= Exercise brief =
Set down the lines that begin at the top of the records and end with the line containing "color: var(--ink);", and drop every picture.
☆ ☆ ☆ ☆ ☆
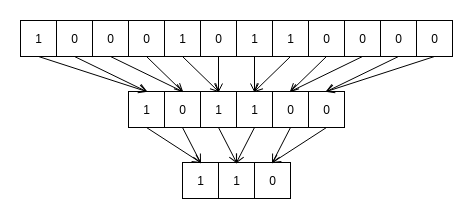
<!DOCTYPE html>
<html lang="en">
<head>
<meta charset="utf-8">
<title>Pairwise bit reduction</title>
<style>
:root { --ink: #000; --paper: #fff; }
* { box-sizing: border-box; margin: 0; }
body { width: 474px; height: 220px; overflow: hidden; background: var(--paper); }
.diagram {
  position: relative;
  display: flex;
  flex-direction: column;
  align-items: center;
  gap: 34px;
  width: 473px;
  height: 220px;
  padding-top: 20px;
  color: var(--ink);
  font: 12px/1 "Liberation Sans", Arial, sans-serif;
}
.bits { display: flex; padding: 0; list-style: none; }
.bits li {
  display: flex;
  align-items: center;
  justify-content: center;
  width: 37px;
  height: 37px;
  border: 1px solid var(--ink);
}
.bits li + li { margin-left: -1px; }
.arrows { position: absolute; left: 0; top: 0; fill: none; stroke: var(--ink); }
</style>
</head>
<body>
<main class="diagram">
  <ul class="bits">
    <li>1</li><li>0</li><li>0</li><li>0</li><li>1</li><li>0</li><li>1</li><li>1</li><li>0</li><li>0</li><li>0</li><li>0</li>
  </ul>
  <ul class="bits">
    <li>1</li><li>0</li><li>1</li><li>1</li><li>0</li><li>0</li>
  </ul>
  <ul class="bits">
    <li>1</li><li>1</li><li>0</li>
  </ul>
  <svg class="arrows" width="473" height="220" viewBox="0 0 473 220" aria-hidden="true">
    <defs>
      <marker id="head" markerUnits="userSpaceOnUse" markerWidth="10" markerHeight="10" refX="9" refY="5" orient="auto">
        <path d="M1 1 L9 5 L1 9"/>
      </marker>
    </defs>
    <g transform="translate(.5 .5)" marker-end="url(#head)">
      <g id="first-step">
        <line x1="38" y1="56" x2="146" y2="91" marker-end="url(#head)"/>
        <line x1="74" y1="56" x2="146" y2="91" marker-end="url(#head)"/>
        <line x1="110" y1="56" x2="182" y2="91" marker-end="url(#head)"/>
        <line x1="146" y1="56" x2="182" y2="91" marker-end="url(#head)"/>
        <line x1="182" y1="56" x2="218" y2="91" marker-end="url(#head)"/>
        <line x1="218" y1="56" x2="218" y2="91" marker-end="url(#head)"/>
        <line x1="254" y1="56" x2="254" y2="91" marker-end="url(#head)"/>
        <line x1="290" y1="56" x2="254" y2="91" marker-end="url(#head)"/>
        <line x1="326" y1="56" x2="290" y2="91" marker-end="url(#head)"/>
        <line x1="362" y1="56" x2="290" y2="91" marker-end="url(#head)"/>
        <line x1="398" y1="56" x2="326" y2="91" marker-end="url(#head)"/>
        <line x1="434" y1="56" x2="326" y2="91" marker-end="url(#head)"/>
      </g>
      <g id="second-step">
        <line x1="146" y1="127" x2="200" y2="162" marker-end="url(#head)"/>
        <line x1="182" y1="127" x2="200" y2="162" marker-end="url(#head)"/>
        <line x1="218" y1="127" x2="236" y2="162" marker-end="url(#head)"/>
        <line x1="254" y1="127" x2="236" y2="162" marker-end="url(#head)"/>
        <line x1="290" y1="127" x2="272" y2="162" marker-end="url(#head)"/>
        <line x1="326" y1="127" x2="272" y2="162" marker-end="url(#head)"/>
      </g>
    </g>
  </svg>
</main>
</body>
</html>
☆ ☆ ☆ ☆ ☆
= Answer for the task =
<!DOCTYPE html>
<html lang="en">
<head>
<meta charset="utf-8">
<title>Pairwise bit reduction</title>
<style>
:root { --ink: #000; --paper: #fff; }
* { box-sizing: border-box; margin: 0; }
body { width: 474px; height: 220px; overflow: hidden; background: var(--paper); }
.diagram {
  position: relative;
  display: flex;
  flex-direction: column;
  align-items: center;
  gap: 34px;
  width: 473px;
  height: 220px;
  padding-top: 20px;
  color: var(--ink);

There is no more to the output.